PROBLEM DESCRIPTION: Find the word "shade" in the data. Return every line where it appears.

★ ★ ★ ★ ★ ★ ★

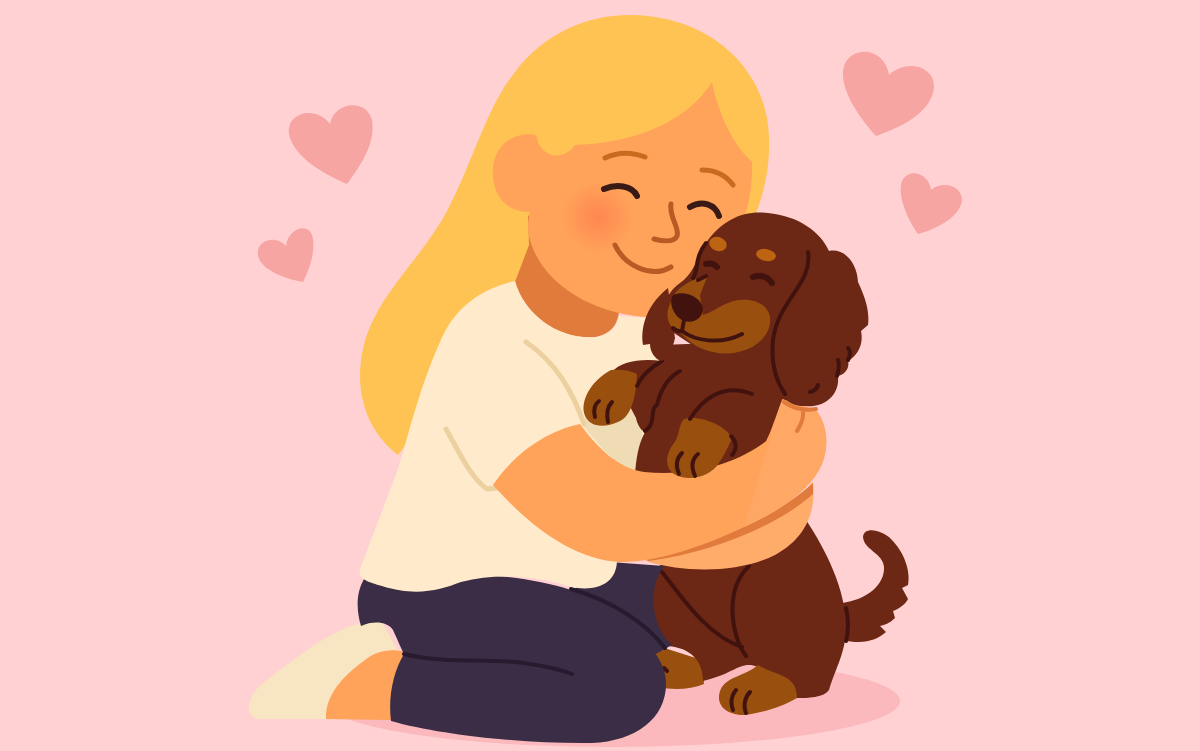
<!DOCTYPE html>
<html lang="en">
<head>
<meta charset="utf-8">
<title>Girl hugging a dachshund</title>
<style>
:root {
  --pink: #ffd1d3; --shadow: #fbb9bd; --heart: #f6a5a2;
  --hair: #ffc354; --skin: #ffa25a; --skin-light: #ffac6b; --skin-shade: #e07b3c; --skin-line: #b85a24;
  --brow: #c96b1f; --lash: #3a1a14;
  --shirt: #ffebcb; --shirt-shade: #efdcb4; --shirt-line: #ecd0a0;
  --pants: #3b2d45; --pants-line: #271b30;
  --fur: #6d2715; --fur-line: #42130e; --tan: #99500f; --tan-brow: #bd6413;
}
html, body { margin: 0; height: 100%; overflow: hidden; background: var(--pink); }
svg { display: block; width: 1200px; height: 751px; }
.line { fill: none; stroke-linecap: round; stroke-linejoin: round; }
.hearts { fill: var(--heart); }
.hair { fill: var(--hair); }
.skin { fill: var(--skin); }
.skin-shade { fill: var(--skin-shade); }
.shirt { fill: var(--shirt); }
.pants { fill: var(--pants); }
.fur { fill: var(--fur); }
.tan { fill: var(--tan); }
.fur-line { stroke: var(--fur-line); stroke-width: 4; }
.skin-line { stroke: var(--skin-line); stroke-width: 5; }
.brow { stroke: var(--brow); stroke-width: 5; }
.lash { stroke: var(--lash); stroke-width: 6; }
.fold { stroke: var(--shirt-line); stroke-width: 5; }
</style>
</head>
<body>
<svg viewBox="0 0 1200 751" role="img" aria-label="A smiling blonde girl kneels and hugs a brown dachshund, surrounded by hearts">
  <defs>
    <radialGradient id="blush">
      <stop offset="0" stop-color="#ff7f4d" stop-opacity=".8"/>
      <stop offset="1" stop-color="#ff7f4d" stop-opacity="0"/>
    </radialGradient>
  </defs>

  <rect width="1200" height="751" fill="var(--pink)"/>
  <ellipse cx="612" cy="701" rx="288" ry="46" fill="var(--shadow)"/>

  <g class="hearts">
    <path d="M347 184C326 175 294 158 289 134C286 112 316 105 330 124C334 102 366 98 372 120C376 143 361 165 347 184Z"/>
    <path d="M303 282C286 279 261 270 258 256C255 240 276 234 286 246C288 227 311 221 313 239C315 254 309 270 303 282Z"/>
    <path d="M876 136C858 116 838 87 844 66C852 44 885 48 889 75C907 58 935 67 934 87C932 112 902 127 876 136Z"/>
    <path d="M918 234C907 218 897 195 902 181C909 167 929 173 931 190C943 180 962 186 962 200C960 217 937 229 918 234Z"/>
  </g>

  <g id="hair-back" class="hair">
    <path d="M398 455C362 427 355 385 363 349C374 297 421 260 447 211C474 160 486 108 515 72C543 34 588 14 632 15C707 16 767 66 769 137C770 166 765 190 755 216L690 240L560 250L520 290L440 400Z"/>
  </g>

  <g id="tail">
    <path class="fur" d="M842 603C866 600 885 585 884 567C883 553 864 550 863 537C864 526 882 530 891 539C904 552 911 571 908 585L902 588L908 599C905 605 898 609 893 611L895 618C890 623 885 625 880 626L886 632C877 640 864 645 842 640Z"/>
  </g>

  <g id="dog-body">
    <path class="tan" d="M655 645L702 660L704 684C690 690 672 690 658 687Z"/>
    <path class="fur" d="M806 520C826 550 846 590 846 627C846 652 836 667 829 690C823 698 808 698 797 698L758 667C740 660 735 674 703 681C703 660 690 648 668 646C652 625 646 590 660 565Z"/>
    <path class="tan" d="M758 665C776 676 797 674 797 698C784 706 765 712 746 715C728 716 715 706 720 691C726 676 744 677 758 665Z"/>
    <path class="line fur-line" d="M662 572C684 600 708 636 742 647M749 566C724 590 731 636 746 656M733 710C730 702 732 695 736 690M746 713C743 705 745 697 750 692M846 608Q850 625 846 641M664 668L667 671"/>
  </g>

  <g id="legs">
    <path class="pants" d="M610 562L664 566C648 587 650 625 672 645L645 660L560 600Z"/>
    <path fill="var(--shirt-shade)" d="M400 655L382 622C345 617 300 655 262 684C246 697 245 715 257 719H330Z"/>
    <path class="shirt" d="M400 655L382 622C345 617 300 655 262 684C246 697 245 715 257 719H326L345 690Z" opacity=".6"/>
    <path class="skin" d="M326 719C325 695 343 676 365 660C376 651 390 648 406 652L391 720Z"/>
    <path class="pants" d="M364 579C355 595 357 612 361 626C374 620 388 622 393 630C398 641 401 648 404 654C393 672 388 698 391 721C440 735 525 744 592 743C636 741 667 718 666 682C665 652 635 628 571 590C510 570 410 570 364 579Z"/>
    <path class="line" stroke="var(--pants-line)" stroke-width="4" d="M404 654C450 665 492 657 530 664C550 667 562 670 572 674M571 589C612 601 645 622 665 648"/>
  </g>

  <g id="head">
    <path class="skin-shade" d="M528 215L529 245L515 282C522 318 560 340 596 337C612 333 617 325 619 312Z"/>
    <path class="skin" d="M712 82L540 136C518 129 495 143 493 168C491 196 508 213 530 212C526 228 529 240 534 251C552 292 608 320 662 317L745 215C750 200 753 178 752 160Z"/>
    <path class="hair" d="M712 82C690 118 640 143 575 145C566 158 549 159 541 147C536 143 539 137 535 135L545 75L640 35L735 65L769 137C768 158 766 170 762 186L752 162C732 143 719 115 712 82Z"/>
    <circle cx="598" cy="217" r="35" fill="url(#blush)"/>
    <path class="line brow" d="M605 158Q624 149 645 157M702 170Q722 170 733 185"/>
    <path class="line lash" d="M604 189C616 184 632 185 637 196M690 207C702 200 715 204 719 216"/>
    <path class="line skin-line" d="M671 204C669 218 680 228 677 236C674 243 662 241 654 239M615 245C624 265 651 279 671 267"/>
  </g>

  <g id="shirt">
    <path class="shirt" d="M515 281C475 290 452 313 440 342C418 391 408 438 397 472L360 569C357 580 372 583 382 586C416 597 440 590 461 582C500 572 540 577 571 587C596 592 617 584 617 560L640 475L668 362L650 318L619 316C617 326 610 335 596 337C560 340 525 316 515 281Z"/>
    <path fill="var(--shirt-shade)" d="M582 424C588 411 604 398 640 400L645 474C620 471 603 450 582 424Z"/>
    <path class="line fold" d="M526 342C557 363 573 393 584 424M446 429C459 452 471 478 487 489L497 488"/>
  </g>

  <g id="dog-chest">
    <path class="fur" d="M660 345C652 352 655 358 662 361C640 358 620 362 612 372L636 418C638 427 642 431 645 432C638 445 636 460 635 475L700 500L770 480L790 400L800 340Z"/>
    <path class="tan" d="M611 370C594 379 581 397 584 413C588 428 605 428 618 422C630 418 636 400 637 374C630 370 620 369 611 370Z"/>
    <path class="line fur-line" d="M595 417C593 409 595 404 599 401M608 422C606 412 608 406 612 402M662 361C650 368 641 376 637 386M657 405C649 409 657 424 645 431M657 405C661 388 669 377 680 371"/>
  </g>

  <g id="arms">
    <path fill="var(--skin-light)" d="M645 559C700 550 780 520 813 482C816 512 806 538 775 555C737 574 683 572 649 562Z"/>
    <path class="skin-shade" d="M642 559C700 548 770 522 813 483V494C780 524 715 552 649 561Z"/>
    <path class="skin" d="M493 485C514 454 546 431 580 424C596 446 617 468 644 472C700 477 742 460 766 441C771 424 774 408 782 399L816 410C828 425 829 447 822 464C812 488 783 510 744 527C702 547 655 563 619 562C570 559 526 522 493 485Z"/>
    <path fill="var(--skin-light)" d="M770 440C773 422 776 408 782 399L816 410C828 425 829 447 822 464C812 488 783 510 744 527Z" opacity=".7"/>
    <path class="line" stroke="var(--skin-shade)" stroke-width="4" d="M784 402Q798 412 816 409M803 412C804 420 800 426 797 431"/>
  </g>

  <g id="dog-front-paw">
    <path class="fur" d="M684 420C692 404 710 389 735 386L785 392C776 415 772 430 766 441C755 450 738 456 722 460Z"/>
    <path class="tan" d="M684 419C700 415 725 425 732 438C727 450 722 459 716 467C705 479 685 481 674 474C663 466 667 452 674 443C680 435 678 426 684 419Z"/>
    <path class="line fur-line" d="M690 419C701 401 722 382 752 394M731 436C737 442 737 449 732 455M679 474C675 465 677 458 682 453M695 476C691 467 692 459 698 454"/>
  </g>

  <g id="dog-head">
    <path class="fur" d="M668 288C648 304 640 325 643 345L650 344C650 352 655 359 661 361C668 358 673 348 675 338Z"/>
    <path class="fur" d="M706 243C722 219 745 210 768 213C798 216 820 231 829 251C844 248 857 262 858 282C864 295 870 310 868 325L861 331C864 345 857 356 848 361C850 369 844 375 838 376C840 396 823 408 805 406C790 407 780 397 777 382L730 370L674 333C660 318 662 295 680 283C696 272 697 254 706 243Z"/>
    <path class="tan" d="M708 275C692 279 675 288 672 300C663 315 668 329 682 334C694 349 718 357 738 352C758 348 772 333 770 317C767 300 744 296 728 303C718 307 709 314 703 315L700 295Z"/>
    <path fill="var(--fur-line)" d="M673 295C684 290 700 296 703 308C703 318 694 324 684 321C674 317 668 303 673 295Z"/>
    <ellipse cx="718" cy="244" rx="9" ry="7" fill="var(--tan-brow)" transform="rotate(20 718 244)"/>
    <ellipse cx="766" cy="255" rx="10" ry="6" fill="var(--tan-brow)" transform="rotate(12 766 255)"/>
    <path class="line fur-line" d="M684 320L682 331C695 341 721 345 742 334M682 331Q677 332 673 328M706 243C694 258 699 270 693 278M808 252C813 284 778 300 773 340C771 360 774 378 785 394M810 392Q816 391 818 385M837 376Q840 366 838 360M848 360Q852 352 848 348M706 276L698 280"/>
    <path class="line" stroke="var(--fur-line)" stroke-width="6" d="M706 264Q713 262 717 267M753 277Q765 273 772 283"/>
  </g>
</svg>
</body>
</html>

★ ★ ★ ★ ★ ★ ★

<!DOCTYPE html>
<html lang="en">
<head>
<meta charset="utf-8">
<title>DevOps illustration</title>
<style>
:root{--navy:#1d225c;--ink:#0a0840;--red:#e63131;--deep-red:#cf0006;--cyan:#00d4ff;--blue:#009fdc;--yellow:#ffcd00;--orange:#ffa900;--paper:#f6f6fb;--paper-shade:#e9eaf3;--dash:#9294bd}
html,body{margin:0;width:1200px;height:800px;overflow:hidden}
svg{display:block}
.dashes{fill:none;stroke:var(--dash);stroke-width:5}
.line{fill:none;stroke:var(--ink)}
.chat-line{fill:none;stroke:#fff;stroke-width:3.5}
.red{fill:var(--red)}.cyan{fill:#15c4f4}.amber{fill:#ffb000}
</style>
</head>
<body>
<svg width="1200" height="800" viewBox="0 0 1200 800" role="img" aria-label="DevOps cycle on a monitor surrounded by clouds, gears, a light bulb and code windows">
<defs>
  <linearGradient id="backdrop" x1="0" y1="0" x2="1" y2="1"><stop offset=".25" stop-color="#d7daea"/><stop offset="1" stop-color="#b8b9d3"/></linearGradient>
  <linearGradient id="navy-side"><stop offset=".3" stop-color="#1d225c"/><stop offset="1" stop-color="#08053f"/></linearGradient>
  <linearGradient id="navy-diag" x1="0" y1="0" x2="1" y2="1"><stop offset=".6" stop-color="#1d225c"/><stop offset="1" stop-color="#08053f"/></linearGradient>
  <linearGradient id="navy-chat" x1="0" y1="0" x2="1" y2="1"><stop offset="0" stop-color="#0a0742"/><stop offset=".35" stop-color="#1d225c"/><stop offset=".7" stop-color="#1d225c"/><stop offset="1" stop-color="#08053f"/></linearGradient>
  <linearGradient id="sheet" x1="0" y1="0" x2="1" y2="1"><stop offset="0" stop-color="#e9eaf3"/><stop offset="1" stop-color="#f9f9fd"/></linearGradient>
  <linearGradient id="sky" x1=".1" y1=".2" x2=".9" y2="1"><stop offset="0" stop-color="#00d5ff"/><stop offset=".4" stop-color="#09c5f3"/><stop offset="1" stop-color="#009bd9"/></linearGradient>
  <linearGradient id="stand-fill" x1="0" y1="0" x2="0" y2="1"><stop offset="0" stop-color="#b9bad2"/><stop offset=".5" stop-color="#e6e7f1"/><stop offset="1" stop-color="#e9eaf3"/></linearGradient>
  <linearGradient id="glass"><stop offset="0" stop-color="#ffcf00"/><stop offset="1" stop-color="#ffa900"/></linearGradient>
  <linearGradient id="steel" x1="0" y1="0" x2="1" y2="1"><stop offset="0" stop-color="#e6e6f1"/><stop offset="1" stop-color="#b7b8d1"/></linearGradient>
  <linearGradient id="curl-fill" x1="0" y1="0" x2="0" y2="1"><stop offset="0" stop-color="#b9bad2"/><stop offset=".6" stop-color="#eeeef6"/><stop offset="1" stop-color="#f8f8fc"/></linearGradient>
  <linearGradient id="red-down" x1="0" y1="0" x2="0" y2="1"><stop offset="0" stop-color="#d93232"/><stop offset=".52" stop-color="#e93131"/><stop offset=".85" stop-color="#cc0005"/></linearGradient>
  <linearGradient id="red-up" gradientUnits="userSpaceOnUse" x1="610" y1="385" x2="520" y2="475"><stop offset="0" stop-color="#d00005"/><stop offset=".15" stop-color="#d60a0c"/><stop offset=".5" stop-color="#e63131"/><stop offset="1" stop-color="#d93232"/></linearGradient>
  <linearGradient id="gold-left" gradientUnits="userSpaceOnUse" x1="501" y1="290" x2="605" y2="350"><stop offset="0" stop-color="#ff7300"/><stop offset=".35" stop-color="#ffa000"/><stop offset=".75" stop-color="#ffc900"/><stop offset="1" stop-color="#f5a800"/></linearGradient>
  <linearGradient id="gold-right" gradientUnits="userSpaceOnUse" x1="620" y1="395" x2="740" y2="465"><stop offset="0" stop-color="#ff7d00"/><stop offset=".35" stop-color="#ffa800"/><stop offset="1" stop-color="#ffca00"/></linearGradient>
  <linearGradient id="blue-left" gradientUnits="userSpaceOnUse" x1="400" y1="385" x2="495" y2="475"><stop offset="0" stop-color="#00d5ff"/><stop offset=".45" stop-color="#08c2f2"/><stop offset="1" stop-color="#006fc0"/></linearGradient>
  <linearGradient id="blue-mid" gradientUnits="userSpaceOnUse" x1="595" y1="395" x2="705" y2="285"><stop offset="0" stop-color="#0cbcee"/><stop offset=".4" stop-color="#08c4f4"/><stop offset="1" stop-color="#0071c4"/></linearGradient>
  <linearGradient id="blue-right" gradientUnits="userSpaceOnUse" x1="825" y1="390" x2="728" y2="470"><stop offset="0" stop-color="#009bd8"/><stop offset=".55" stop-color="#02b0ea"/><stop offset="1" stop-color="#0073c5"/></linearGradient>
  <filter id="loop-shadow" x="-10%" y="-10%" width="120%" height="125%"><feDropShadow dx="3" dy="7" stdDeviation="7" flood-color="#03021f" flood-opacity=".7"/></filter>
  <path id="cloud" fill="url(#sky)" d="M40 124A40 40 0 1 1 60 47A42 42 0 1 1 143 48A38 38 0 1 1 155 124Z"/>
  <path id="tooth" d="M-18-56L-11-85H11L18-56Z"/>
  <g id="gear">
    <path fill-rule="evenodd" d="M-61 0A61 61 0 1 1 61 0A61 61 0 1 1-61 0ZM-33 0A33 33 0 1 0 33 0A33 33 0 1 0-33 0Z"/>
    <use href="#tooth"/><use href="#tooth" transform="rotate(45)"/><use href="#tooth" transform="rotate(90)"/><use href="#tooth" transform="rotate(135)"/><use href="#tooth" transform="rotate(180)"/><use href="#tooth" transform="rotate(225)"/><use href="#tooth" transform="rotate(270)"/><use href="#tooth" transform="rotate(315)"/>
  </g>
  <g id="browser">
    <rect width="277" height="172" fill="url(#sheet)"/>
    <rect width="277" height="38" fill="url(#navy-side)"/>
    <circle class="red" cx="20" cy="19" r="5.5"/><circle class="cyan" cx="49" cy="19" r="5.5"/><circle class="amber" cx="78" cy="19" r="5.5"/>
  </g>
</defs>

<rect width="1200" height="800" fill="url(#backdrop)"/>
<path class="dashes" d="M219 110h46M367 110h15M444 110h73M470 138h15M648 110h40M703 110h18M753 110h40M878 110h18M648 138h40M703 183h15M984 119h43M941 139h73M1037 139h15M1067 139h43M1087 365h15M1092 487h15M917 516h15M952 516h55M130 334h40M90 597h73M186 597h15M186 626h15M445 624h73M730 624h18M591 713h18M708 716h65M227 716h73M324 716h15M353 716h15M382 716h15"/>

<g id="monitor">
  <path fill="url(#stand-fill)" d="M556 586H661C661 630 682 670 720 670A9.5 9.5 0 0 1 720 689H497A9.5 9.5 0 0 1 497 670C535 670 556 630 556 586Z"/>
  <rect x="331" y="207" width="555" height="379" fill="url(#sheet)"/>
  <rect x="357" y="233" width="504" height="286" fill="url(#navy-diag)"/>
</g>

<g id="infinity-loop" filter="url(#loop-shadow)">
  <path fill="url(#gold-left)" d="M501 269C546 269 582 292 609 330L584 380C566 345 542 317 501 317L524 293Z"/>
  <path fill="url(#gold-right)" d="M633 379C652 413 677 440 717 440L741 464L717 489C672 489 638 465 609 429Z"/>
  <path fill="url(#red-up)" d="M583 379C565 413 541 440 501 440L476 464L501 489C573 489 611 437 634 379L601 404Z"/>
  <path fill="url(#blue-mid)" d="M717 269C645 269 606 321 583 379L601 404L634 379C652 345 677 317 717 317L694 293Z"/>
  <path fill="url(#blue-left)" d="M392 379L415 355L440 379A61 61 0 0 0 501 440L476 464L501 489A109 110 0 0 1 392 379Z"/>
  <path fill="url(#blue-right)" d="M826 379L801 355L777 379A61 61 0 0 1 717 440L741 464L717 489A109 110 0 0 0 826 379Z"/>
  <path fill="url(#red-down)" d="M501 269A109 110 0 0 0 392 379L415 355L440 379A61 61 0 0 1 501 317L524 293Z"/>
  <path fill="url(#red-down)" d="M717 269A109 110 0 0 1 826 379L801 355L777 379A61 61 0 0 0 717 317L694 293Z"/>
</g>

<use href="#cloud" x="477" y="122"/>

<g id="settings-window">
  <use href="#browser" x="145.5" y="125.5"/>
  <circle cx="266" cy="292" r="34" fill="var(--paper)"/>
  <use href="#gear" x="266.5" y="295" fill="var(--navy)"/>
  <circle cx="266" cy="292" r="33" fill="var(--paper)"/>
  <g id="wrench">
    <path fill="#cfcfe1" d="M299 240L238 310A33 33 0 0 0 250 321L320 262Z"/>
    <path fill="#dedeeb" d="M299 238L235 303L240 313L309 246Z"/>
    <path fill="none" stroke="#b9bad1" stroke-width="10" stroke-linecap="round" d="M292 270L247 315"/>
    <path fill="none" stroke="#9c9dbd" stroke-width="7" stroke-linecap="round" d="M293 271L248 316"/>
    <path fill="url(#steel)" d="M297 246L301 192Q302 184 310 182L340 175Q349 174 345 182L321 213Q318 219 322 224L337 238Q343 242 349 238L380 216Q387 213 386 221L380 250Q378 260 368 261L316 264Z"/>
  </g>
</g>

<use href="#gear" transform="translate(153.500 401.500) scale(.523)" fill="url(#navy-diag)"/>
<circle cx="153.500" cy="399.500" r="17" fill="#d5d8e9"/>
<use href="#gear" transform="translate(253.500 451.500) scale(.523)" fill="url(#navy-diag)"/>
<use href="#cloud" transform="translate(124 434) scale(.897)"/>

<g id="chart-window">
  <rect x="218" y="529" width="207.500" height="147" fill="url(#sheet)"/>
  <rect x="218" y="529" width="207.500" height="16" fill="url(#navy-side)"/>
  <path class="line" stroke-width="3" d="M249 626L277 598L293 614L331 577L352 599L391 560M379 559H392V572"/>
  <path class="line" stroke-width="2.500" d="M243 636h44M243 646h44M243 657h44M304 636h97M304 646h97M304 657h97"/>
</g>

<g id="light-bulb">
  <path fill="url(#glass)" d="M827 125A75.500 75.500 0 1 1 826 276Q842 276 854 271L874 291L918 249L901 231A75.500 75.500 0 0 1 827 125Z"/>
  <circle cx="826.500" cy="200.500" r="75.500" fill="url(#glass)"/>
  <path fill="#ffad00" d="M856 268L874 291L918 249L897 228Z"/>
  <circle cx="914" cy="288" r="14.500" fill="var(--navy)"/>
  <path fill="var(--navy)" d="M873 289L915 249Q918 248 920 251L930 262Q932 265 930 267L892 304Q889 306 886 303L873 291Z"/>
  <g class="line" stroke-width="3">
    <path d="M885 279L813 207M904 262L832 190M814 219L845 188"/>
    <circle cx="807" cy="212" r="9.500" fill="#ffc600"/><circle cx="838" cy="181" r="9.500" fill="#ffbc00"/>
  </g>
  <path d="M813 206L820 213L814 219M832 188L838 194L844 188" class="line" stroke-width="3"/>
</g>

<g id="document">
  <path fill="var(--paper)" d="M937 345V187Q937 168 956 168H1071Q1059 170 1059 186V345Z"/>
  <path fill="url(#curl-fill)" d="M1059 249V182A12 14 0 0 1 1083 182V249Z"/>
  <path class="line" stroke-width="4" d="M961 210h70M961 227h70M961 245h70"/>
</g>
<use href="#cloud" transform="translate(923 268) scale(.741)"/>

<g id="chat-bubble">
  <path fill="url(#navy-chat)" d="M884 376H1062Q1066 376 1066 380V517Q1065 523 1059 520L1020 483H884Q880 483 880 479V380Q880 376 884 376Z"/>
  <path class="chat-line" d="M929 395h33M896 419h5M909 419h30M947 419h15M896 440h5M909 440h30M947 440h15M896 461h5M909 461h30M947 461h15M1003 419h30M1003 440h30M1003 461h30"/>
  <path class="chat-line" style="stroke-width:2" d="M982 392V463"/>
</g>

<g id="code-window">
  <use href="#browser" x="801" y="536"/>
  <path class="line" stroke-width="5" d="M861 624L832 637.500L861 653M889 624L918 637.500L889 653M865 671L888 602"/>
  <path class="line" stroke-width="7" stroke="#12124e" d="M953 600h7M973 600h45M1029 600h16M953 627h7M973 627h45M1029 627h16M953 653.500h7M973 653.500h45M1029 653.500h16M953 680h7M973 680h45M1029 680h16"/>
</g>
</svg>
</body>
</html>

★ ★ ★ ★ ★ ★ ★

SOLVED PROBLEM:
  --hair: #ffc354; --skin: #ffa25a; --skin-light: #ffac6b; --skin-shade: #e07b3c; --skin-line: #b85a24;
  --shirt: #ffebcb; --shirt-shade: #efdcb4; --shirt-line: #ecd0a0;
.skin-shade { fill: var(--skin-shade); }
    <path fill="var(--shirt-shade)" d="M400 655L382 622C345 617 300 655 262 684C246 697 245 715 257 719H330Z"/>
    <path class="skin-shade" d="M528 215L529 245L515 282C522 318 560 340 596 337C612 333 617 325 619 312Z"/>
    <path fill="var(--shirt-shade)" d="M582 424C588 411 604 398 640 400L645 474C620 471 603 450 582 424Z"/>
    <path class="skin-shade" d="M642 559C700 548 770 522 813 483V494C780 524 715 552 649 561Z"/>
    <path class="line" stroke="var(--skin-shade)" stroke-width="4" d="M784 402Q798 412 816 409M803 412C804 420 800 426 797 431"/>
:root{--navy:#1d225c;--ink:#0a0840;--red:#e63131;--deep-red:#cf0006;--cyan:#00d4ff;--blue:#009fdc;--yellow:#ffcd00;--orange:#ffa900;--paper:#f6f6fb;--paper-shade:#e9eaf3;--dash:#9294bd}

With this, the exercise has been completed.